Activity: Filter the entries below, keeping every line that has the word "aria".

(Collected data)

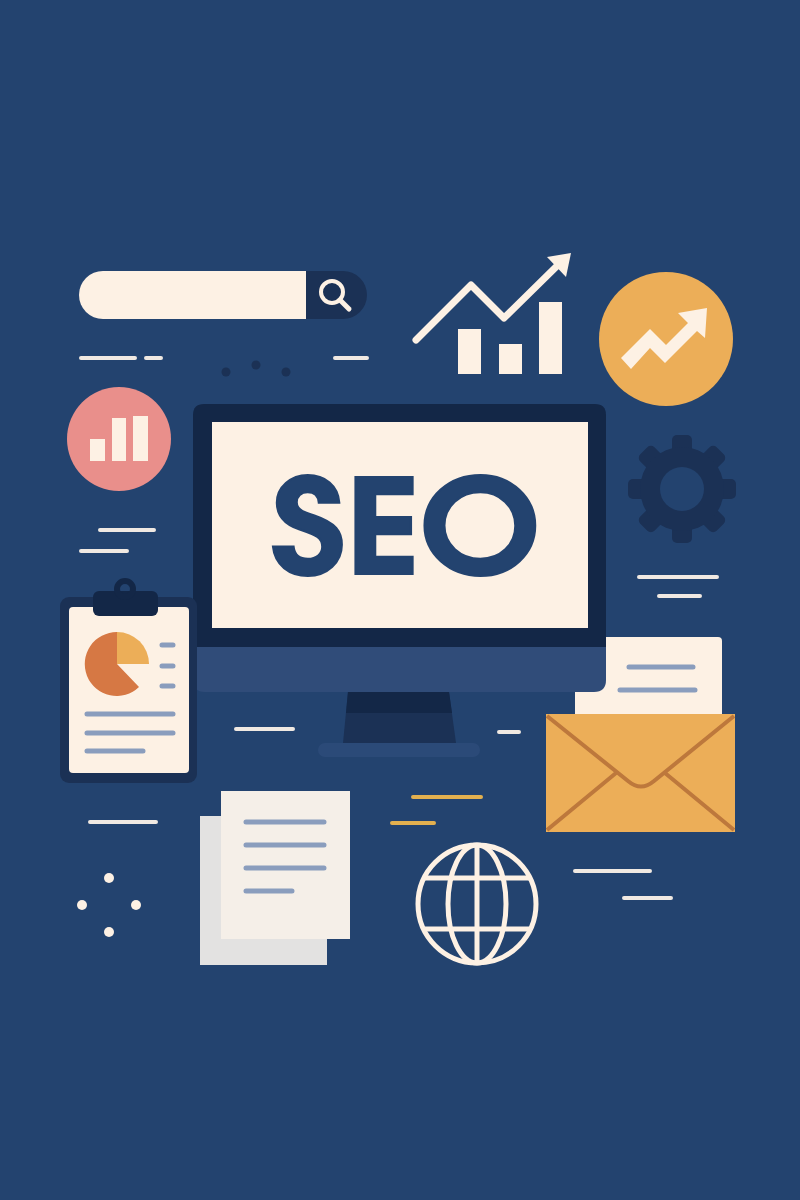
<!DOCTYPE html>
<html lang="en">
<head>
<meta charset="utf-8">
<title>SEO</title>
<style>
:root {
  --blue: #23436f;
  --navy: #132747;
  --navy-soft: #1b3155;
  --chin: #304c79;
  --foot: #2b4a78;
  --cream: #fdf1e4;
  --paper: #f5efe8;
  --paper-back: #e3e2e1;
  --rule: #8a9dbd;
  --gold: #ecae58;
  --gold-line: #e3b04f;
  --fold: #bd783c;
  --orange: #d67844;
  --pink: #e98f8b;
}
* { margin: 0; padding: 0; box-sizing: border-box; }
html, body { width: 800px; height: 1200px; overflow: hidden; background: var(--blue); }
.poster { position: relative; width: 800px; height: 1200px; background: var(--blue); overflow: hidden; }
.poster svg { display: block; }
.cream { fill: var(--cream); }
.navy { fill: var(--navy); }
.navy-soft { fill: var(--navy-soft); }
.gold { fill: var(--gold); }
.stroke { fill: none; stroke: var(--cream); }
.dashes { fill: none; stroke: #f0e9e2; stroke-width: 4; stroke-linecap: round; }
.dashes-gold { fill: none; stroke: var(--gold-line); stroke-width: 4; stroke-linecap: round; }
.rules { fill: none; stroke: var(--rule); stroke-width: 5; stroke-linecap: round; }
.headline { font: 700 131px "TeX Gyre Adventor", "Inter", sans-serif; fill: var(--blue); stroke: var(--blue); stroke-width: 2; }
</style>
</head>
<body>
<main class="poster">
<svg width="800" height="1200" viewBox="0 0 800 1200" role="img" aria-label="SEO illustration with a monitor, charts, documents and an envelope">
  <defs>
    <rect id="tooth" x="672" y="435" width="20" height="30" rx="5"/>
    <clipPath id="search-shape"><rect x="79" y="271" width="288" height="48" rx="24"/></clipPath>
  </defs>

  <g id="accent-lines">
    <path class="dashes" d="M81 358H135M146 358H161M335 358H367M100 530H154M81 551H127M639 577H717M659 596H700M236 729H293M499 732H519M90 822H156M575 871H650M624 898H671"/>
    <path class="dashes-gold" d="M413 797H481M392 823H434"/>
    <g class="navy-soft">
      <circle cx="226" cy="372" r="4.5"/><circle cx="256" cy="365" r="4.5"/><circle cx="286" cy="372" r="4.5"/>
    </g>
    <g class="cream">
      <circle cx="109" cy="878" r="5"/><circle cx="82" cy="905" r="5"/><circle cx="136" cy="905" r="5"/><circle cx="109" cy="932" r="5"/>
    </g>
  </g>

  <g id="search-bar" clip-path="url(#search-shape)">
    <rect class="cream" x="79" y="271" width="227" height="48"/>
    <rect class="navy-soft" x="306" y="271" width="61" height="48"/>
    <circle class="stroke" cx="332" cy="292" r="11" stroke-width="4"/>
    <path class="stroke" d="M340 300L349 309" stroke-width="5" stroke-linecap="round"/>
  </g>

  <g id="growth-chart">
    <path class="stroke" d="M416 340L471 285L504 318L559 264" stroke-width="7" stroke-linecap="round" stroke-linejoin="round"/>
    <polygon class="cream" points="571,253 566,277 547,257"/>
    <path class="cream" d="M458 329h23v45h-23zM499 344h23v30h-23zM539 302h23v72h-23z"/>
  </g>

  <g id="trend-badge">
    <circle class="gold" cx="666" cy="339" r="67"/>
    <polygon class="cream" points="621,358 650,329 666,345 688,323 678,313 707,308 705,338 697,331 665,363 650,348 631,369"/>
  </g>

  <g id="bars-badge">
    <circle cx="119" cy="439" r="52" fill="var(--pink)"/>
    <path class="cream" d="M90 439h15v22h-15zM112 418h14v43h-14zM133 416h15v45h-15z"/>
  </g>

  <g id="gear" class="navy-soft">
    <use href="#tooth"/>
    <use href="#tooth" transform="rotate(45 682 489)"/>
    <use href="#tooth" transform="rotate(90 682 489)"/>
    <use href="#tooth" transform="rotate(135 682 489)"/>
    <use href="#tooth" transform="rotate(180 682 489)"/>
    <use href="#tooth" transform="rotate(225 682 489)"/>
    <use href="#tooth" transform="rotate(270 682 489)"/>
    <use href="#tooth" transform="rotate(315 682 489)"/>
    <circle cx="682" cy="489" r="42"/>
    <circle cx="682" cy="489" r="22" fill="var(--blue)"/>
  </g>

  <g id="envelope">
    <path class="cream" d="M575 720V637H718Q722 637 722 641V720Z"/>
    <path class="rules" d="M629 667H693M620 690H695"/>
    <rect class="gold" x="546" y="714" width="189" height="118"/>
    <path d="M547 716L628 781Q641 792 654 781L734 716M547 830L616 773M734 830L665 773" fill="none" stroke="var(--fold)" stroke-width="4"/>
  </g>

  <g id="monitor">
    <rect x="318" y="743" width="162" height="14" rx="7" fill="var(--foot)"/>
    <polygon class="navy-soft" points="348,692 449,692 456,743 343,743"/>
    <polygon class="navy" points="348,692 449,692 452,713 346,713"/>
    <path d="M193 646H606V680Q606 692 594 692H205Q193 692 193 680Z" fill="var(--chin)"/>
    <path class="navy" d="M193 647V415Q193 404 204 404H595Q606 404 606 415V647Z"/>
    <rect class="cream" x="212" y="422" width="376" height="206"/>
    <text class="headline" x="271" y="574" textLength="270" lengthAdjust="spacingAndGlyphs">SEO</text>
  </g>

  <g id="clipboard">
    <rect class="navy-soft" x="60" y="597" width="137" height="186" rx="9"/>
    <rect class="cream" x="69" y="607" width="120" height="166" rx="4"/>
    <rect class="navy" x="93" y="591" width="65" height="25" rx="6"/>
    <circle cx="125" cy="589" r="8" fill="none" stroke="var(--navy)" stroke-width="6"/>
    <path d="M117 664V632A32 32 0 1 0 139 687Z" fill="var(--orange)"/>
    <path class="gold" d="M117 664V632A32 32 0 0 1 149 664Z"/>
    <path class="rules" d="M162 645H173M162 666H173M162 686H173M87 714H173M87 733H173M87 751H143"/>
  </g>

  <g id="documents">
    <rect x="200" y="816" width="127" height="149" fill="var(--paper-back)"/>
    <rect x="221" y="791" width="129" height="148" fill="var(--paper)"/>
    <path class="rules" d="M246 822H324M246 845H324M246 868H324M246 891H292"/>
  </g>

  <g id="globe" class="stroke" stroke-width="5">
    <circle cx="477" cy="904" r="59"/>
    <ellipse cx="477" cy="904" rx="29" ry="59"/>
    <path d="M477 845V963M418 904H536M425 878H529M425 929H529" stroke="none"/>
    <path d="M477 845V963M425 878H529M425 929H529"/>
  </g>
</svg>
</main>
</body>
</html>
...
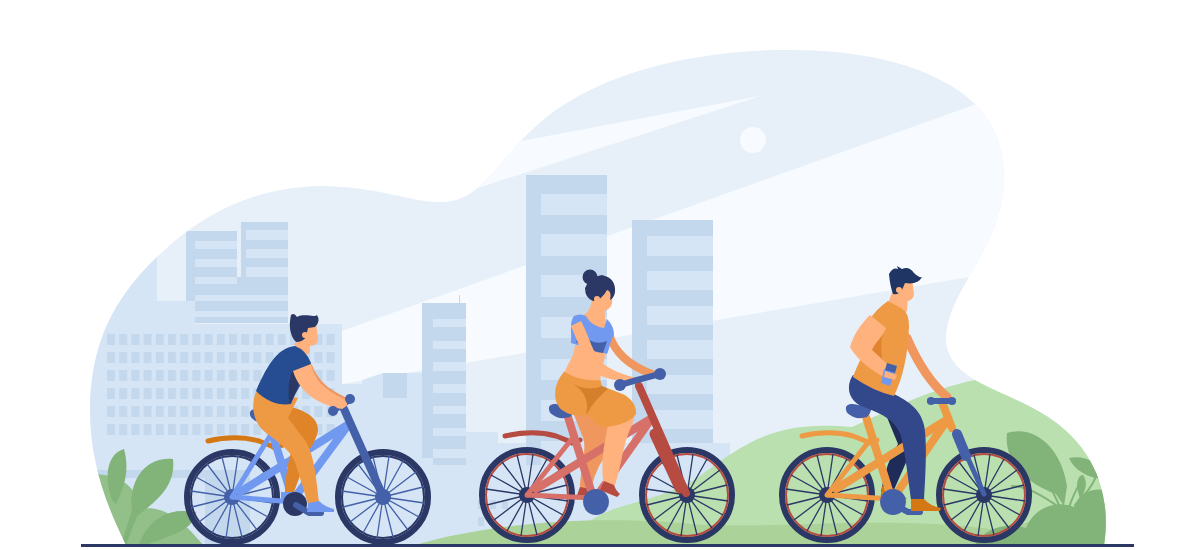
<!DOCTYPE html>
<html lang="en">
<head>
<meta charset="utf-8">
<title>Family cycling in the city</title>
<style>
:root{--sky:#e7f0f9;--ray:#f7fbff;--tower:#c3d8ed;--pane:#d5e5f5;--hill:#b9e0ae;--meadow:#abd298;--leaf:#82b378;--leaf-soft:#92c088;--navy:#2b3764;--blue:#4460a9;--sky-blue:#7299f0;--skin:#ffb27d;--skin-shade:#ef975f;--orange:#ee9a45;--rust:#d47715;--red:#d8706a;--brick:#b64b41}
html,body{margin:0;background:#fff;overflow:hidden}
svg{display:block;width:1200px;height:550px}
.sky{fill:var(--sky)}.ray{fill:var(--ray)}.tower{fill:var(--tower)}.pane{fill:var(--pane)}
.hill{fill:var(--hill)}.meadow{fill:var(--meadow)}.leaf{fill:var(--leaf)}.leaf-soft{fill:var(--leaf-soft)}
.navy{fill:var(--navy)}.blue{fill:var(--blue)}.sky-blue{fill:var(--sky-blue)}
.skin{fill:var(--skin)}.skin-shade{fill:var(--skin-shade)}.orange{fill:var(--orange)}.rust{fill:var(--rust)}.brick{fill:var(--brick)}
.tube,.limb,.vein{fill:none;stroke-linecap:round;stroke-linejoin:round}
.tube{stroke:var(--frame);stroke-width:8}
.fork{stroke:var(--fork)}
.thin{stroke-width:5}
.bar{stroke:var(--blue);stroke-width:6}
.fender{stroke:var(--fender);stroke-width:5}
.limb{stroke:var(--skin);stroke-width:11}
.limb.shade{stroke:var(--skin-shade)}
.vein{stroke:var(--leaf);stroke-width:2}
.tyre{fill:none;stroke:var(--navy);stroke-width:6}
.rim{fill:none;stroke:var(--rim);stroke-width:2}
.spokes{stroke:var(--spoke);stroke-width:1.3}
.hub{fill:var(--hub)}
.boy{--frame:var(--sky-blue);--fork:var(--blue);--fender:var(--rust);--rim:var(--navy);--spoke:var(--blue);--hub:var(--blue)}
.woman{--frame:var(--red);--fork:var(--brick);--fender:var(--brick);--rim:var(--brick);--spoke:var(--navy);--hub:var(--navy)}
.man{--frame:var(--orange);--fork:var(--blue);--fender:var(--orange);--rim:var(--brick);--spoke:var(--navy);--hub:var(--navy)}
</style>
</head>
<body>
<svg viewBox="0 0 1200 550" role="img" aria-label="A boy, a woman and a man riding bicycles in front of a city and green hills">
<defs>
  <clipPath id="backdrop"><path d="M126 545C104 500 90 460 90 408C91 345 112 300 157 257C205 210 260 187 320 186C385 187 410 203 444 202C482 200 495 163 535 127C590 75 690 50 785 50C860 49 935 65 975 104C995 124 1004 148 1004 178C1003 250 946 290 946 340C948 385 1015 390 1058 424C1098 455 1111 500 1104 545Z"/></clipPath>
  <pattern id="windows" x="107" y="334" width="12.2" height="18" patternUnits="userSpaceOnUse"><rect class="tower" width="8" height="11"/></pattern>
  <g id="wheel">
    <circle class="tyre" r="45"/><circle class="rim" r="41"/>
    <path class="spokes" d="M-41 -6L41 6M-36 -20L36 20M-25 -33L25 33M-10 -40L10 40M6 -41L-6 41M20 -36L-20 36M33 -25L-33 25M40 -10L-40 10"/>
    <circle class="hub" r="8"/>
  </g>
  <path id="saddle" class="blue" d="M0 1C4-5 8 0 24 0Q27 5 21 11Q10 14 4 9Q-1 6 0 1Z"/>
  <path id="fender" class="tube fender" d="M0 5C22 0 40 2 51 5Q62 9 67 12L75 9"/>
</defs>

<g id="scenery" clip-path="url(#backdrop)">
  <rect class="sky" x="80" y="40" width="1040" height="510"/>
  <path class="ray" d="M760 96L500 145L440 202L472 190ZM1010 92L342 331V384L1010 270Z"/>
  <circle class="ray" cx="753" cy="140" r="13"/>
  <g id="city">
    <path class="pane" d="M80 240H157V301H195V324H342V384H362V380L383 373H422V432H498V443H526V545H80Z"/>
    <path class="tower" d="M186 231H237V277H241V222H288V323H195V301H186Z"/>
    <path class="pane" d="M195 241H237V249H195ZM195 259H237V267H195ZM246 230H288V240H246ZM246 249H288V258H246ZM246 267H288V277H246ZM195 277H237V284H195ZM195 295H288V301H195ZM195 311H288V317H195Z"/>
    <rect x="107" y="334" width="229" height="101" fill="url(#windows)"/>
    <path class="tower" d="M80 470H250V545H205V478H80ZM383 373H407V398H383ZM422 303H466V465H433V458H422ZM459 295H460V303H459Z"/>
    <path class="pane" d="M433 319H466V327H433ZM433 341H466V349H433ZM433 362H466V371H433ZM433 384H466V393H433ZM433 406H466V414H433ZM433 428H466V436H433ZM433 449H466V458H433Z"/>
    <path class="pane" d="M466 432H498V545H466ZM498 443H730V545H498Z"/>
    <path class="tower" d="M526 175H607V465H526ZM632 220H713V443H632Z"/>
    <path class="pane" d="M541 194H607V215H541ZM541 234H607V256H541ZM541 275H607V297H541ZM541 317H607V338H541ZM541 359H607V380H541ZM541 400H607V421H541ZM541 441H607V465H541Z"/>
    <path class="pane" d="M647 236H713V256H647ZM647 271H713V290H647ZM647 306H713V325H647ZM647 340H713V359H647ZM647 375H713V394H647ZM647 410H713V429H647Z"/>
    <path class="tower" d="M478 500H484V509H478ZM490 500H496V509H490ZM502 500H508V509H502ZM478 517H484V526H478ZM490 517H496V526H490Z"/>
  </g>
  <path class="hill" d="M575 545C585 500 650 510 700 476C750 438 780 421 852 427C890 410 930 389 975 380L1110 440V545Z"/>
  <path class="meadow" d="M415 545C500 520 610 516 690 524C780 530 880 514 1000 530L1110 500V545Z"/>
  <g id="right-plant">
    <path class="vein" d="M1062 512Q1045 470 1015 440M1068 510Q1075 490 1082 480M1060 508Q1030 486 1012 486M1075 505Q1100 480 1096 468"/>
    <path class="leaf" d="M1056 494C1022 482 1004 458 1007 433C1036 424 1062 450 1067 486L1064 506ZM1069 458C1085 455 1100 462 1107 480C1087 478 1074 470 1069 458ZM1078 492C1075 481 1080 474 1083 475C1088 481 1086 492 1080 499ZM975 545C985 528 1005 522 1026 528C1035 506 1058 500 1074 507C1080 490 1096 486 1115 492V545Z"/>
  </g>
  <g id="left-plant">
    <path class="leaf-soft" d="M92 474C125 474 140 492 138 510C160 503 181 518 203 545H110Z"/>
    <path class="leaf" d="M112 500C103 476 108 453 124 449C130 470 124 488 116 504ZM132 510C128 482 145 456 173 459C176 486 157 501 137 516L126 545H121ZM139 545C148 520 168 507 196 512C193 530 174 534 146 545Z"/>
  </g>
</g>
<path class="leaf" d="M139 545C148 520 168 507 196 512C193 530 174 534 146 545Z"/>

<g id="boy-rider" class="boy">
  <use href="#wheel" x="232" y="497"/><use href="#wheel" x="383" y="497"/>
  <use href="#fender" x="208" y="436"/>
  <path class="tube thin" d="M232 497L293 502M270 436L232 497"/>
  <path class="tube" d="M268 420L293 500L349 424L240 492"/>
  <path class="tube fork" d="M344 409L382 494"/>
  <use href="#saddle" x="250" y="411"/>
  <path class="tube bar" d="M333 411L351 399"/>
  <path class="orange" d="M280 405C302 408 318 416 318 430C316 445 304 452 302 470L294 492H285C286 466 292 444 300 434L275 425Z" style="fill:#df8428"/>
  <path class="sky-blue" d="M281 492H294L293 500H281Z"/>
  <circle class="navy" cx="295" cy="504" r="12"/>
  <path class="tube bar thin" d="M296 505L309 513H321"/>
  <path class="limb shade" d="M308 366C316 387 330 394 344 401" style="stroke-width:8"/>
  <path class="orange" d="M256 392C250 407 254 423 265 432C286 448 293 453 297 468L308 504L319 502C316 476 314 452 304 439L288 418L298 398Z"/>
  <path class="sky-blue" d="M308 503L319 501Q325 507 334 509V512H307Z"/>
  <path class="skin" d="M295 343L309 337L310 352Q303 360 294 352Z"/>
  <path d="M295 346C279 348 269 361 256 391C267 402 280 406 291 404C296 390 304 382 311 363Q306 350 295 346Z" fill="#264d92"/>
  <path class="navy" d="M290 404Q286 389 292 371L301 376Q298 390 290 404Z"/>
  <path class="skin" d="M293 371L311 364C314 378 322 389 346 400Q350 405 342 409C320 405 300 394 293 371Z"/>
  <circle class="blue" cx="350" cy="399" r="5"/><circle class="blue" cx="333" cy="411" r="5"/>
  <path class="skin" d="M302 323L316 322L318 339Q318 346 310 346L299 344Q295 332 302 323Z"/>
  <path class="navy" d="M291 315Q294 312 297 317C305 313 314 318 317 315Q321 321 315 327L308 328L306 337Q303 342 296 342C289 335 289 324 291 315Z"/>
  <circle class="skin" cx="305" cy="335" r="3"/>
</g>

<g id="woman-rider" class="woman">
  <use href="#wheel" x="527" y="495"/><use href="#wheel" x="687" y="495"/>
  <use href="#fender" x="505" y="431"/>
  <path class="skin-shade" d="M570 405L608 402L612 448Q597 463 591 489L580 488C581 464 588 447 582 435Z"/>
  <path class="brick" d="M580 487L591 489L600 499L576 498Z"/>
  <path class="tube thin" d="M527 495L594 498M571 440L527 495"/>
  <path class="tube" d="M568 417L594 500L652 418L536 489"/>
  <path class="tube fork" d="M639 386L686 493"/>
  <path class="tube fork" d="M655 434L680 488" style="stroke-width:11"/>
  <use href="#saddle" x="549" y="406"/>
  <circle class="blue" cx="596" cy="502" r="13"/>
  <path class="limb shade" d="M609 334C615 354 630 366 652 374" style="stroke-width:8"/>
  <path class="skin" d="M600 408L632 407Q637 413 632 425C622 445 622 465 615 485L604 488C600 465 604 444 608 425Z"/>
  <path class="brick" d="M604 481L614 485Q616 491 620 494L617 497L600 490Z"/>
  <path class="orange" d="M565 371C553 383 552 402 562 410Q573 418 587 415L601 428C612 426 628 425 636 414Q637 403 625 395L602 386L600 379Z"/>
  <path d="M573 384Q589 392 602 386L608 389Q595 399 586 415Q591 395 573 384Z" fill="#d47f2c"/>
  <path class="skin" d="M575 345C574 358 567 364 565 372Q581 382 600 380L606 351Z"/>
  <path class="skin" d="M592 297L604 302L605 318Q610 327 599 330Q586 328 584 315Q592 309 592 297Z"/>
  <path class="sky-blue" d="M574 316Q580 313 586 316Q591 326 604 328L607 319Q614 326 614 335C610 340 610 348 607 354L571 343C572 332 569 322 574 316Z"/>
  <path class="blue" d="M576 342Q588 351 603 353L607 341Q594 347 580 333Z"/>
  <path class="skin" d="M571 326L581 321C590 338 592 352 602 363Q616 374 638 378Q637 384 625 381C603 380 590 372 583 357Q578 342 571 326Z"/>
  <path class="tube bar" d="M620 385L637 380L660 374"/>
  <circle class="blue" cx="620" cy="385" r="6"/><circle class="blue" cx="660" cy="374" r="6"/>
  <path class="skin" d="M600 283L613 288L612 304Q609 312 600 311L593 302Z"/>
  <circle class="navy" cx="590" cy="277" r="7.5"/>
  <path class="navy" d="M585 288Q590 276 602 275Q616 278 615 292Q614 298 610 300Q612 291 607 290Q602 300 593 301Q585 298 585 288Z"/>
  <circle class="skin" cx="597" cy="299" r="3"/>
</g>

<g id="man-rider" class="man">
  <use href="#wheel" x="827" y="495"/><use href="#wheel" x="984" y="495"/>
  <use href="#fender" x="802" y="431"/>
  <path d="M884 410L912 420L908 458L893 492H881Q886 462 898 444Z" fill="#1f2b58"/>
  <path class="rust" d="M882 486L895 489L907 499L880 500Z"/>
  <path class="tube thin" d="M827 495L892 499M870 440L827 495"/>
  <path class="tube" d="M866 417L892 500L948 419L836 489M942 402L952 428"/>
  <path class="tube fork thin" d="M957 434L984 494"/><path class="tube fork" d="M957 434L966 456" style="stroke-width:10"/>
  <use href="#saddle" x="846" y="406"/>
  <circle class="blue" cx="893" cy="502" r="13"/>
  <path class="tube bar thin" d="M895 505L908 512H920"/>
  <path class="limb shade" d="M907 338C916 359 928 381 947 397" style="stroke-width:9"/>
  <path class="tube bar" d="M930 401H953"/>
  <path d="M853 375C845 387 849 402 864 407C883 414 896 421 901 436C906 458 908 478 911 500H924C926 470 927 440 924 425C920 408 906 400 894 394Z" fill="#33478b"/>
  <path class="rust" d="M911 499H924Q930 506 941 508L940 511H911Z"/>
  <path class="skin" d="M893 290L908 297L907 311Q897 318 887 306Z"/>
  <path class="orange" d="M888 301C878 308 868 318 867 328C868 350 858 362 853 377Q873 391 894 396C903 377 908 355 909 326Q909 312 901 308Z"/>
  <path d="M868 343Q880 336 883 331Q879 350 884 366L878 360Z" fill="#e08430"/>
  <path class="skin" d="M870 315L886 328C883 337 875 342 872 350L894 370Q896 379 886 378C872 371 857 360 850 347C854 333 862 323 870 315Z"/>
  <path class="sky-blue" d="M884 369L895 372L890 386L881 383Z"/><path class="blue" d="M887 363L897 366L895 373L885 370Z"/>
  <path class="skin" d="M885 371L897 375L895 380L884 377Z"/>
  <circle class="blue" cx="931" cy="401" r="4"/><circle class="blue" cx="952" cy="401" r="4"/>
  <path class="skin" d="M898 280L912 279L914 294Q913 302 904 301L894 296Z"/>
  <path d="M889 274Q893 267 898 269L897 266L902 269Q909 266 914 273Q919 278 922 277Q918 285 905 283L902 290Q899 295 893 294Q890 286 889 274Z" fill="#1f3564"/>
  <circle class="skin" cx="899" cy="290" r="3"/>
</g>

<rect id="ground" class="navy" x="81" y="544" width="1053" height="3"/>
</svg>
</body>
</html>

Answer box:
<svg width="800" height="1200" viewBox="0 0 800 1200" role="img" aria-label="SEO illustration with a monitor, charts, documents and an envelope">
<svg viewBox="0 0 1200 550" role="img" aria-label="A boy, a woman and a man riding bicycles in front of a city and green hills">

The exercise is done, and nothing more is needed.